Starting with the first line below, extract each line through the one that contains "--mohawk: #6aa890;", inclusive, excluding pictures.
Record extracts section start
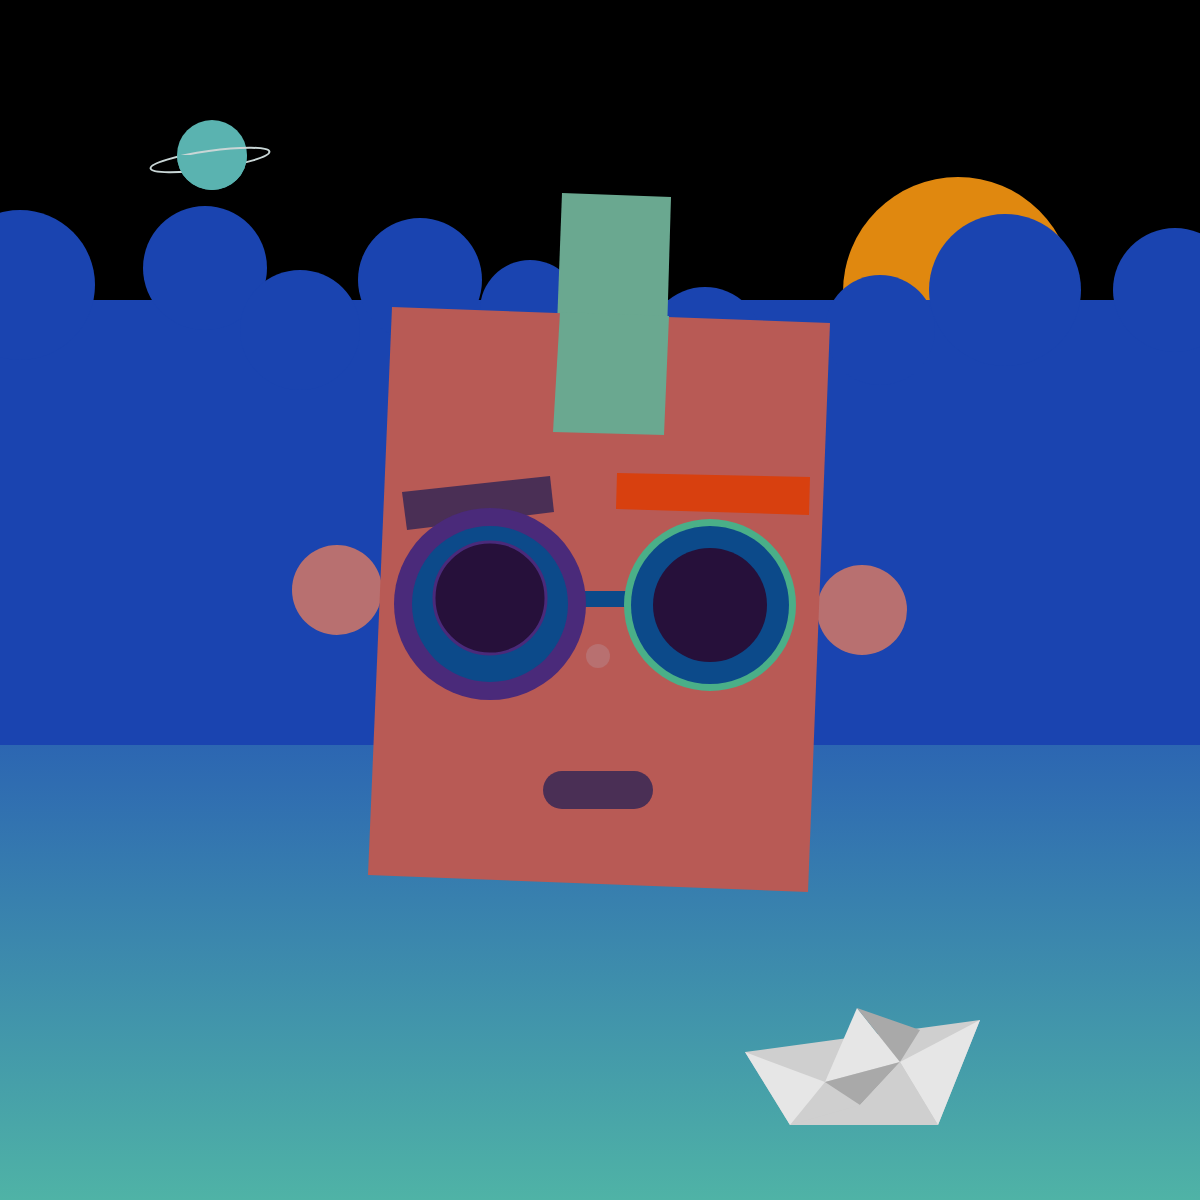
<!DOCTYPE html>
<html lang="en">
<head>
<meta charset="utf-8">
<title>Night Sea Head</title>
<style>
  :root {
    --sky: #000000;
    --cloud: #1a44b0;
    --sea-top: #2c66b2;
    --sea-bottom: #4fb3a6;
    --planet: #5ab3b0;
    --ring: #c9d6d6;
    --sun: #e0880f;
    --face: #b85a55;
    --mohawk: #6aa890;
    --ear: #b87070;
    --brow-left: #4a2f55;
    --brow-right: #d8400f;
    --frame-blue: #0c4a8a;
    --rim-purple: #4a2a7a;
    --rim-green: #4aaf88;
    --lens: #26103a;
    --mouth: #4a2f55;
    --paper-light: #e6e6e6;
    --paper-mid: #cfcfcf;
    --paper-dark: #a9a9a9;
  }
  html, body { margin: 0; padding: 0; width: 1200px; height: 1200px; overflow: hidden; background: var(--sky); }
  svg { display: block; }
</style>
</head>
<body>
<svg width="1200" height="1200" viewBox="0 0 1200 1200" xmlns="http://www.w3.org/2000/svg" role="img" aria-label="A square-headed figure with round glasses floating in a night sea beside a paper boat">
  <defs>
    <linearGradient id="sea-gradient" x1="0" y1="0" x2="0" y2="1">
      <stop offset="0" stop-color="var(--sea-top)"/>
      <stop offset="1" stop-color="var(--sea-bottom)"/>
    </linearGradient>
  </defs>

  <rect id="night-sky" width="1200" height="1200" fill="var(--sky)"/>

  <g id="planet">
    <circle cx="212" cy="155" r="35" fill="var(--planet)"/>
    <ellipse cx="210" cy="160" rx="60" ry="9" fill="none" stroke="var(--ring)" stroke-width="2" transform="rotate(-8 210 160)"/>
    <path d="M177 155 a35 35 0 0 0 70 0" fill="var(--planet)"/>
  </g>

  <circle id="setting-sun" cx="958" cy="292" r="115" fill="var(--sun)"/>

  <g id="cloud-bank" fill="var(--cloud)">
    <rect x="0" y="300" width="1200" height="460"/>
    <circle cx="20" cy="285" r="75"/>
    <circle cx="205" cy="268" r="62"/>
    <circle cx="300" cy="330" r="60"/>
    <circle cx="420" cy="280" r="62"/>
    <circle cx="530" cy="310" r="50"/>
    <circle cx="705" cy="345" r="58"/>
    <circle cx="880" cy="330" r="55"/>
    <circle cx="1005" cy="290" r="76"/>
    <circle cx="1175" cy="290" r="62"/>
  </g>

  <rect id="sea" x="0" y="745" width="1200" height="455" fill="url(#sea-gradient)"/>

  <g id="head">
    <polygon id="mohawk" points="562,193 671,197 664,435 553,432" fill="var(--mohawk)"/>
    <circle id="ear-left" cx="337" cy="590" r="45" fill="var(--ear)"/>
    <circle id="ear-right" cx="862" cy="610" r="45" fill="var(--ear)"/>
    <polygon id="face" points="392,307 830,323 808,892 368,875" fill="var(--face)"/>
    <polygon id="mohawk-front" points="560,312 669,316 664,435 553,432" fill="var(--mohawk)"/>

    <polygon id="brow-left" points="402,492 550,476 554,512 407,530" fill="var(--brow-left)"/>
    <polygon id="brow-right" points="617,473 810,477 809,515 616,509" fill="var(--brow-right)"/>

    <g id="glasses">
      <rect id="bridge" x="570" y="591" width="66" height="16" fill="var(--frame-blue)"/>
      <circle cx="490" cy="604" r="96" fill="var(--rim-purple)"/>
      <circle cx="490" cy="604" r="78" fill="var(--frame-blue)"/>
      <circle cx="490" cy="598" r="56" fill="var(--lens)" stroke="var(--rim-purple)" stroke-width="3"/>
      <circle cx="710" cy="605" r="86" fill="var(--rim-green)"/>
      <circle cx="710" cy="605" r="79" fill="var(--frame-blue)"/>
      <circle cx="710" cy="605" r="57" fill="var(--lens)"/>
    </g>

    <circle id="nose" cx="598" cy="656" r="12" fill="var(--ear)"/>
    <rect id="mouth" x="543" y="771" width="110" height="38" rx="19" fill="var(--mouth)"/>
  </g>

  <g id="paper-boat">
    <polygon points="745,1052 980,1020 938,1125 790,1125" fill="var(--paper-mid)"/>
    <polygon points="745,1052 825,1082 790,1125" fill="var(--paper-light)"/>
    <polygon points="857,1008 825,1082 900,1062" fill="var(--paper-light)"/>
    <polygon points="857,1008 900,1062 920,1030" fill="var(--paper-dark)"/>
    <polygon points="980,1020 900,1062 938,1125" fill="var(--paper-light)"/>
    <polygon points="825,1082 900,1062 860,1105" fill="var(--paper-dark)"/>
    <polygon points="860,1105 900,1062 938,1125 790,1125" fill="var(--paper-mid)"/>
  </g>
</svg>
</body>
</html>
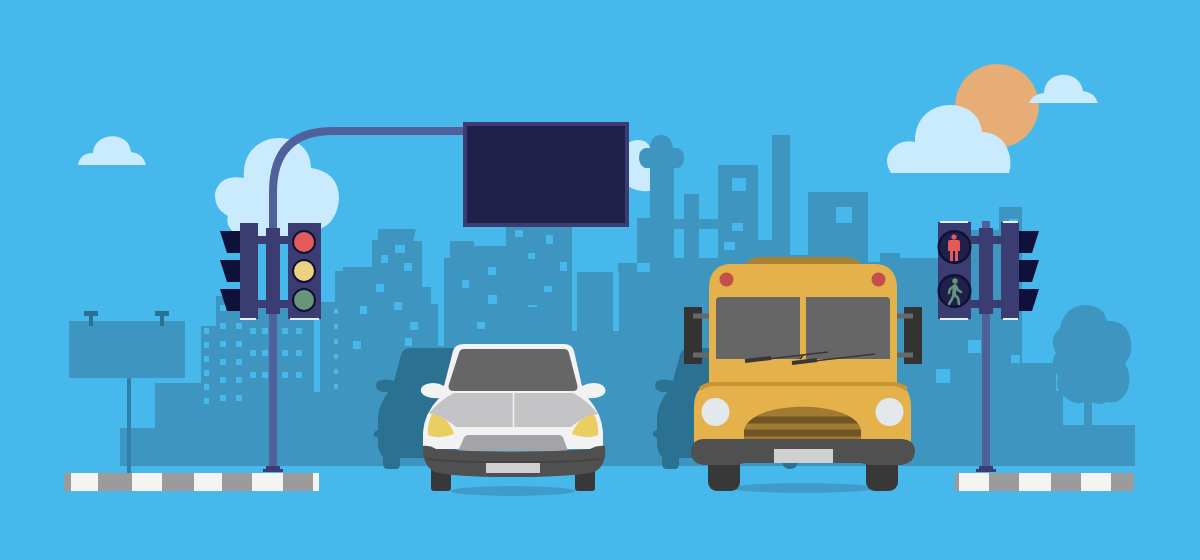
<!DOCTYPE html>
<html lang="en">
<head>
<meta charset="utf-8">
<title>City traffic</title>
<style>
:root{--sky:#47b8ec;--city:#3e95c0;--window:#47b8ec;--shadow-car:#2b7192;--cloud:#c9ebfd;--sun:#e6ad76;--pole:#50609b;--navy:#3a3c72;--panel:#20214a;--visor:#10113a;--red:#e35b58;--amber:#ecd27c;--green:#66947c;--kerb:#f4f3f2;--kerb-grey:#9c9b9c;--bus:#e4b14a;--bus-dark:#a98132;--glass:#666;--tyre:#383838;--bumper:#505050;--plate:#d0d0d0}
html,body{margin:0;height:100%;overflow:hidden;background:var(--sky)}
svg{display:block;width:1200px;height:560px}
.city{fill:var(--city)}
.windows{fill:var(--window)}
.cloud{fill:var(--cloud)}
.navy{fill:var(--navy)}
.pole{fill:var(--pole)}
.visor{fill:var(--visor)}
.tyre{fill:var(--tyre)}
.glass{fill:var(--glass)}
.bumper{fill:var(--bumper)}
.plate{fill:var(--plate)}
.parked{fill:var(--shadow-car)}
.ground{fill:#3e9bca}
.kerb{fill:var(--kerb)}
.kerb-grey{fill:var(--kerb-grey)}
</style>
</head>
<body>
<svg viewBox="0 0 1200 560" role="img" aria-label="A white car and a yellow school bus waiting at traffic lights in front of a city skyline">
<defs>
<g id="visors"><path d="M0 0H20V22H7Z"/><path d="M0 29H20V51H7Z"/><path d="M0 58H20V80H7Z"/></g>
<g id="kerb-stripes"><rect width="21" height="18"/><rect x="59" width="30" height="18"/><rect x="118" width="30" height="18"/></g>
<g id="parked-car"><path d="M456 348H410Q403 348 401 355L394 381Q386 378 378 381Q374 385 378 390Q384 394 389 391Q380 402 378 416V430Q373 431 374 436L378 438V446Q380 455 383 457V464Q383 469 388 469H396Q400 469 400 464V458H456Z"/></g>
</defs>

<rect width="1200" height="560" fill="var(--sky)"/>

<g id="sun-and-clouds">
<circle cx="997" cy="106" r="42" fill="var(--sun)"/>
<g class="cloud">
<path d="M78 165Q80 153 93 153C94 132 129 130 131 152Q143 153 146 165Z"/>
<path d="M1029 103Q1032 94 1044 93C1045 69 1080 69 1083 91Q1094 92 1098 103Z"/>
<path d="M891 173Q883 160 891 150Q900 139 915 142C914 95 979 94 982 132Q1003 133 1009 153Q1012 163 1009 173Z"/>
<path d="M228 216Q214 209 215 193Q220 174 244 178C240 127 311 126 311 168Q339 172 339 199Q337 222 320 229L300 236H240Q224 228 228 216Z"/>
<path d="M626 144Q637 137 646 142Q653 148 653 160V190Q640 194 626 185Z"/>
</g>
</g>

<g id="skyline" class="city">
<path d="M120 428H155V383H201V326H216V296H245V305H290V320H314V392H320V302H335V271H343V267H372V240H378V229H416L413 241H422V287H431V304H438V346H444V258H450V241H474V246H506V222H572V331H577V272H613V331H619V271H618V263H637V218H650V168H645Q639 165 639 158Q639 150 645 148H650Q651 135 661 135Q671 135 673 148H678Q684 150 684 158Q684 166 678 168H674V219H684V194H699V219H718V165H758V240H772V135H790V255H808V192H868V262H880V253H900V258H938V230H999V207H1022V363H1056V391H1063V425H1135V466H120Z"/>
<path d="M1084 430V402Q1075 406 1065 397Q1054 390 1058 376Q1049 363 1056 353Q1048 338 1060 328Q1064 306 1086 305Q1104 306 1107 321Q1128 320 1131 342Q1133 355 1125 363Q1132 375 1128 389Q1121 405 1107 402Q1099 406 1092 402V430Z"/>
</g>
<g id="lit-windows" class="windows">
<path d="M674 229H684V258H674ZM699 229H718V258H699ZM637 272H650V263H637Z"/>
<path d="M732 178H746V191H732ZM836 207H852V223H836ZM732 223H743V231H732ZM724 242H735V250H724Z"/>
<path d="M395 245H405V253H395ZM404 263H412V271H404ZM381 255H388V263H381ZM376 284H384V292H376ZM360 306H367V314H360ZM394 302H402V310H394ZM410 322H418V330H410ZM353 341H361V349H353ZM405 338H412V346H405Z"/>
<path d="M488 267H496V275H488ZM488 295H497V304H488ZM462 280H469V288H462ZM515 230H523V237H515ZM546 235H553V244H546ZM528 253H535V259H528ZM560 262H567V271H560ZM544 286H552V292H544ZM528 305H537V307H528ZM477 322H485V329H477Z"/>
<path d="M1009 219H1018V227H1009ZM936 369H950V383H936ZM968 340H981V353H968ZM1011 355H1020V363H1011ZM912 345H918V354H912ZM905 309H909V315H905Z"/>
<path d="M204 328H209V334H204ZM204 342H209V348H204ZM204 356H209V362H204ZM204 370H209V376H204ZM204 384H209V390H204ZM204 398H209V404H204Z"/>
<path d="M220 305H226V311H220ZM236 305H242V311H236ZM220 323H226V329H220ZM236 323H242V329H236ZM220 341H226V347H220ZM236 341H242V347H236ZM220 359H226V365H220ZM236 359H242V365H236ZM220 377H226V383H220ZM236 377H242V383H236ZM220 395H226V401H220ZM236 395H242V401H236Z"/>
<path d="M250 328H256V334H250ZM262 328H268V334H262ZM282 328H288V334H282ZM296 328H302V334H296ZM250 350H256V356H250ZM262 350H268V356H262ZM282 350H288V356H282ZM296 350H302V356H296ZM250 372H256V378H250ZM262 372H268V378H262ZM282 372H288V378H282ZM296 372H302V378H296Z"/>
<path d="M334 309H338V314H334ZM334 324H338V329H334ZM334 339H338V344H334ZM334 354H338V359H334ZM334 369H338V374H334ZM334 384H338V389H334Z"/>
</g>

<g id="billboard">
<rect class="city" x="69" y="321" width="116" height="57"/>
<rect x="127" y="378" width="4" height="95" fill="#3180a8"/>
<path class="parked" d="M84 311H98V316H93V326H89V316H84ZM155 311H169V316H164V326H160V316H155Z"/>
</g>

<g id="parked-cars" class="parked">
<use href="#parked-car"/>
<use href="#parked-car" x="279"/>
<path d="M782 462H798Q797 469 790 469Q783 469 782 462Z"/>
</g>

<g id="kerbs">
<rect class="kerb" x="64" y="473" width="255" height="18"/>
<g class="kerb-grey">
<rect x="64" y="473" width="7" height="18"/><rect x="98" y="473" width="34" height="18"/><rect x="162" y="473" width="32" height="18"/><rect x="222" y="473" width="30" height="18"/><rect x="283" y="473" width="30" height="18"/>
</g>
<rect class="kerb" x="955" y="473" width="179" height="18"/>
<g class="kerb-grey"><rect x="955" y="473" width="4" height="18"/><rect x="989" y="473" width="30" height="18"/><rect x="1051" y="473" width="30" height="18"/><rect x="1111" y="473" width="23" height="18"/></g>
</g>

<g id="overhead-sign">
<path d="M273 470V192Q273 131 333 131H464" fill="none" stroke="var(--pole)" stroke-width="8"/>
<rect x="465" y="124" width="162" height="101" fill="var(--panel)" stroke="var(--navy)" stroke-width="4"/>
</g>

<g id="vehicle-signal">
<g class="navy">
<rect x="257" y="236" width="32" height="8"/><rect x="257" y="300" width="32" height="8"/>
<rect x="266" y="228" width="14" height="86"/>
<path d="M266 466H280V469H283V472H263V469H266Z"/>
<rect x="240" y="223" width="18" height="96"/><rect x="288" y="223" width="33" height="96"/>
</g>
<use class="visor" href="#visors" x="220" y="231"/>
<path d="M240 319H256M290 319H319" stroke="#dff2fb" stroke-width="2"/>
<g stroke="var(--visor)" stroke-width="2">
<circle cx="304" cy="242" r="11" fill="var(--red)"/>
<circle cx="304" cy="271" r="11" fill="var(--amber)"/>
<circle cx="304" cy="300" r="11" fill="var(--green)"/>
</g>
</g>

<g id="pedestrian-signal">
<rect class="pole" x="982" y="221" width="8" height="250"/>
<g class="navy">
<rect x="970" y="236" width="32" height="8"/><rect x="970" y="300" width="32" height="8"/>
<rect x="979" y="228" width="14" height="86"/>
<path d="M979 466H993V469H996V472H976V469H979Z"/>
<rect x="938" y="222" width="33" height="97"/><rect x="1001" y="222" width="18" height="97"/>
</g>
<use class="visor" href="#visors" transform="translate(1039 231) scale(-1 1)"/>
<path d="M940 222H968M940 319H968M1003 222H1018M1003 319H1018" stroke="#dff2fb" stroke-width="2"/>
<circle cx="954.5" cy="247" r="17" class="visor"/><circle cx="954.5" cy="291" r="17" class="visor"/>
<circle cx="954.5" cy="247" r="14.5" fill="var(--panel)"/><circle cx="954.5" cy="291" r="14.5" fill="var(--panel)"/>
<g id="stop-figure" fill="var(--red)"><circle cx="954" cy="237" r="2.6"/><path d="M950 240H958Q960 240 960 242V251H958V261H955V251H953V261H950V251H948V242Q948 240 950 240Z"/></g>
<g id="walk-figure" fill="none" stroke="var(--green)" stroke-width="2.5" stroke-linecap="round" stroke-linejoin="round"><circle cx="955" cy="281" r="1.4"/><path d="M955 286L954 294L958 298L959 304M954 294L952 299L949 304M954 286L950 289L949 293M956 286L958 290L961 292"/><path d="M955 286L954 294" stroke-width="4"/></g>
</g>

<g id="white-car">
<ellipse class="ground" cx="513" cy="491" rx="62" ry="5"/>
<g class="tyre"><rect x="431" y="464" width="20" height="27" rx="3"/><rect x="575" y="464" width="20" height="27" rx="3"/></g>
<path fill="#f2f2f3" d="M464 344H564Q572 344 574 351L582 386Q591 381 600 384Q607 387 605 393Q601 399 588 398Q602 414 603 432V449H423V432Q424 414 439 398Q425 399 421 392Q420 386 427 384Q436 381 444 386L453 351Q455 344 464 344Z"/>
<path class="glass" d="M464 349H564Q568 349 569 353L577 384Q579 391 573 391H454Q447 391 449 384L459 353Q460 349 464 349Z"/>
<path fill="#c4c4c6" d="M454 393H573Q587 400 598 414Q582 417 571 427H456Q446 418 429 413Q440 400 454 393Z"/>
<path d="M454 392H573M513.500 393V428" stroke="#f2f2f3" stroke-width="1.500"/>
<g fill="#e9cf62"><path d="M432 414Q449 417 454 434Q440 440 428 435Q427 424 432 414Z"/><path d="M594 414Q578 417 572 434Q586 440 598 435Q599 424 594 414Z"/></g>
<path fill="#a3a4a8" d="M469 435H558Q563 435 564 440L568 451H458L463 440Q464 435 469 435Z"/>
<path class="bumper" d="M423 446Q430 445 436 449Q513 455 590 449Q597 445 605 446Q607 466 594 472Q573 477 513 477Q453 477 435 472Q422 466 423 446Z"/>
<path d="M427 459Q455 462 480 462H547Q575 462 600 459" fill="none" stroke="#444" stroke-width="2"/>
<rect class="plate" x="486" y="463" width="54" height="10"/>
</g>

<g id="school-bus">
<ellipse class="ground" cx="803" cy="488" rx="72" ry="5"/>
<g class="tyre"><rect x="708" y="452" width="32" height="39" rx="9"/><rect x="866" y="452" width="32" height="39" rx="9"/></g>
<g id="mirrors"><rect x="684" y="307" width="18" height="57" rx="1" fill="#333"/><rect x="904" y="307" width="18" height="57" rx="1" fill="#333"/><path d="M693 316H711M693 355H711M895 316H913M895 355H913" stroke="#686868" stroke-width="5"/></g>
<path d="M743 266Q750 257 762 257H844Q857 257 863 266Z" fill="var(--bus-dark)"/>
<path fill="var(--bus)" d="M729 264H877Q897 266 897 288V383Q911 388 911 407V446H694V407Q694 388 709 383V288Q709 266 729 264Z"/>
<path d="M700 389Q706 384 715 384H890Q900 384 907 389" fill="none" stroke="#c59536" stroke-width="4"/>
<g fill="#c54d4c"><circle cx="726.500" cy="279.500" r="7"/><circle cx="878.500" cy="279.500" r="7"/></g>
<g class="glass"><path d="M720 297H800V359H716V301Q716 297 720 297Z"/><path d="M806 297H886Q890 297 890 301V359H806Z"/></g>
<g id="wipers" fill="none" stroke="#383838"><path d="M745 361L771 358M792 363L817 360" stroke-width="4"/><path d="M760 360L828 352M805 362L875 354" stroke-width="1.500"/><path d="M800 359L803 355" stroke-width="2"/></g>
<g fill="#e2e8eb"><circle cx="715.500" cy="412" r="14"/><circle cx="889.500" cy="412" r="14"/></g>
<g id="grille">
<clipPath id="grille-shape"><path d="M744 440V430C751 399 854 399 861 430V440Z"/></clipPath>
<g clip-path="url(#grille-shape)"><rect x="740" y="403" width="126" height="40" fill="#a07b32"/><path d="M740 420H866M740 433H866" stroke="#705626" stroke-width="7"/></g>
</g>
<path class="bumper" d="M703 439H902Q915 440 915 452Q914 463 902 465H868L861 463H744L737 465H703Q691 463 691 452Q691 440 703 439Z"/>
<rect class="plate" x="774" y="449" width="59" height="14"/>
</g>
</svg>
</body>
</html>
Record extracts section end
— Your solution —
<!DOCTYPE html>
<html lang="en">
<head>
<meta charset="utf-8">
<title>Night Sea Head</title>
<style>
  :root {
    --sky: #000000;
    --cloud: #1a44b0;
    --sea-top: #2c66b2;
    --sea-bottom: #4fb3a6;
    --planet: #5ab3b0;
    --ring: #c9d6d6;
    --sun: #e0880f;
    --face: #b85a55;
    --mohawk: #6aa890;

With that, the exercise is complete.